(Stored data entries)
========
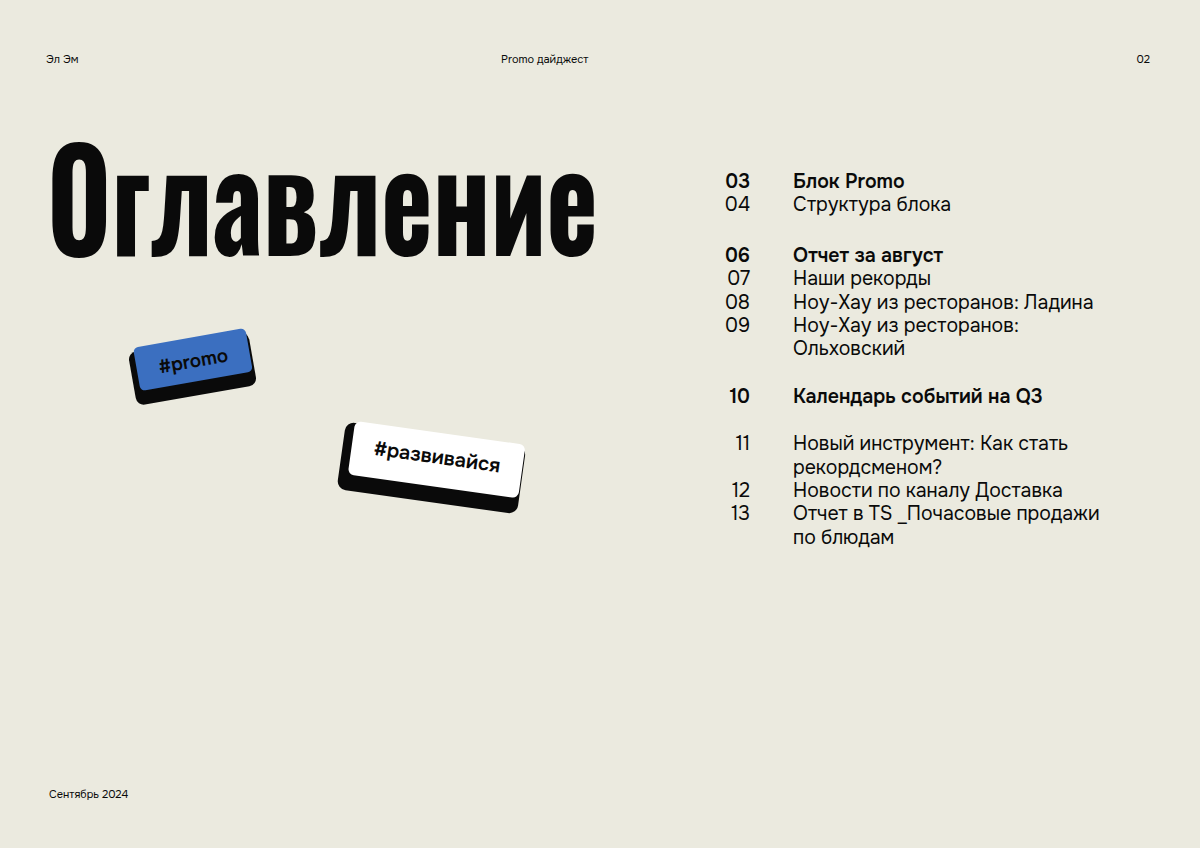
<!DOCTYPE html>
<html lang="ru">
<head>
<meta charset="utf-8">
<title>Promo дайджест — Оглавление</title>
<link rel="stylesheet" href="https://fonts.googleapis.com/css2?family=Oswald:wght@700&family=Onest:wght@400;600&display=swap">
<style>
:root{
  --paper:#ebeadf;
  --ink:#0a0a0a;
  --tag-blue:#3b6fc0;
  --tag-white:#ffffff;
}
*{margin:0;padding:0;box-sizing:border-box}
html,body{width:1200px;height:848px;overflow:hidden;background:var(--paper)}
body{position:relative;font-family:"Onest",sans-serif;color:var(--ink)}
.running{position:absolute;top:52px;font-size:11px;line-height:14px}
.running--left{left:46px}
.running--center{left:501px}
.running--right{right:50px}
.issue-date{position:absolute;left:49px;top:787px;font-size:11px}
.art{position:absolute;left:0;top:0}
.contents{position:absolute;left:700px;top:170px;width:480px;list-style:none;font-size:19.5px;line-height:23.4px}
.contents li{display:flex}
.contents .num{width:50px;text-align:right;flex:none}
.contents .label{margin-left:43px}
.contents .section{font-weight:600}
.gap-lg{margin-top:27px}
.gap-md{margin-top:24px}
</style>
</head>
<body>
<header>
  <div class="running running--left">Эл Эм</div>
  <div class="running running--center">Promo дайджест</div>
  <div class="running running--right">02</div>
</header>

<svg class="art" width="1200" height="848" viewBox="0 0 1200 848" aria-hidden="false">
  <text x="47" y="256" font-family="Oswald, sans-serif" font-weight="700" font-size="140" textLength="551" lengthAdjust="spacingAndGlyphs" fill="var(--ink)">Оглавление</text>

  <g class="tag tag--promo" transform="translate(191 366) rotate(-10)">
    <rect x="-60" y="-24" width="122" height="54" rx="8" fill="var(--ink)"/>
    <rect x="-54" y="-28" width="114" height="44" rx="5" fill="var(--tag-blue)"/>
    <text x="3" y="2" text-anchor="middle" font-family="Onest, sans-serif" font-weight="600" font-size="19" fill="var(--ink)">#promo</text>
  </g>

  <g class="tag tag--grow" transform="translate(432 464) rotate(8)">
    <rect x="-91" y="-30" width="182" height="68" rx="9" fill="var(--ink)"/>
    <rect x="-82" y="-32" width="172" height="54" rx="6" fill="var(--tag-white)"/>
    <text x="4" y="-1" text-anchor="middle" font-family="Onest, sans-serif" font-weight="600" font-size="20" fill="var(--ink)">#развивайся</text>
  </g>
</svg>

<ol class="contents">
  <li class="section"><span class="num">03</span><span class="label">Блок Promo</span></li>
  <li><span class="num">04</span><span class="label">Структура блока</span></li>
  <li class="section gap-lg"><span class="num">06</span><span class="label">Отчет за август</span></li>
  <li><span class="num">07</span><span class="label">Наши рекорды</span></li>
  <li><span class="num">08</span><span class="label">Ноу-Хау из ресторанов: Ладина</span></li>
  <li><span class="num">09</span><span class="label">Ноу-Хау из ресторанов:<br>Ольховский</span></li>
  <li class="section gap-md"><span class="num">10</span><span class="label">Календарь событий на Q3</span></li>
  <li class="gap-md"><span class="num">11</span><span class="label">Новый инструмент: Как стать<br>рекордсменом?</span></li>
  <li><span class="num">12</span><span class="label">Новости по каналу Доставка</span></li>
  <li><span class="num">13</span><span class="label">Отчет в TS _Почасовые продажи<br>по блюдам</span></li>
</ol>

<footer class="issue-date">Сентябрь 2024</footer>
</body>
</html>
========
- TASK DESCRIPTION -
Copy all lines from the entries that contain the word "contents".

- COMPLETED EXERCISE -
.contents{position:absolute;left:700px;top:170px;width:480px;list-style:none;font-size:19.5px;line-height:23.4px}
.contents li{display:flex}
.contents .num{width:50px;text-align:right;flex:none}
.contents .label{margin-left:43px}
.contents .section{font-weight:600}
<ol class="contents">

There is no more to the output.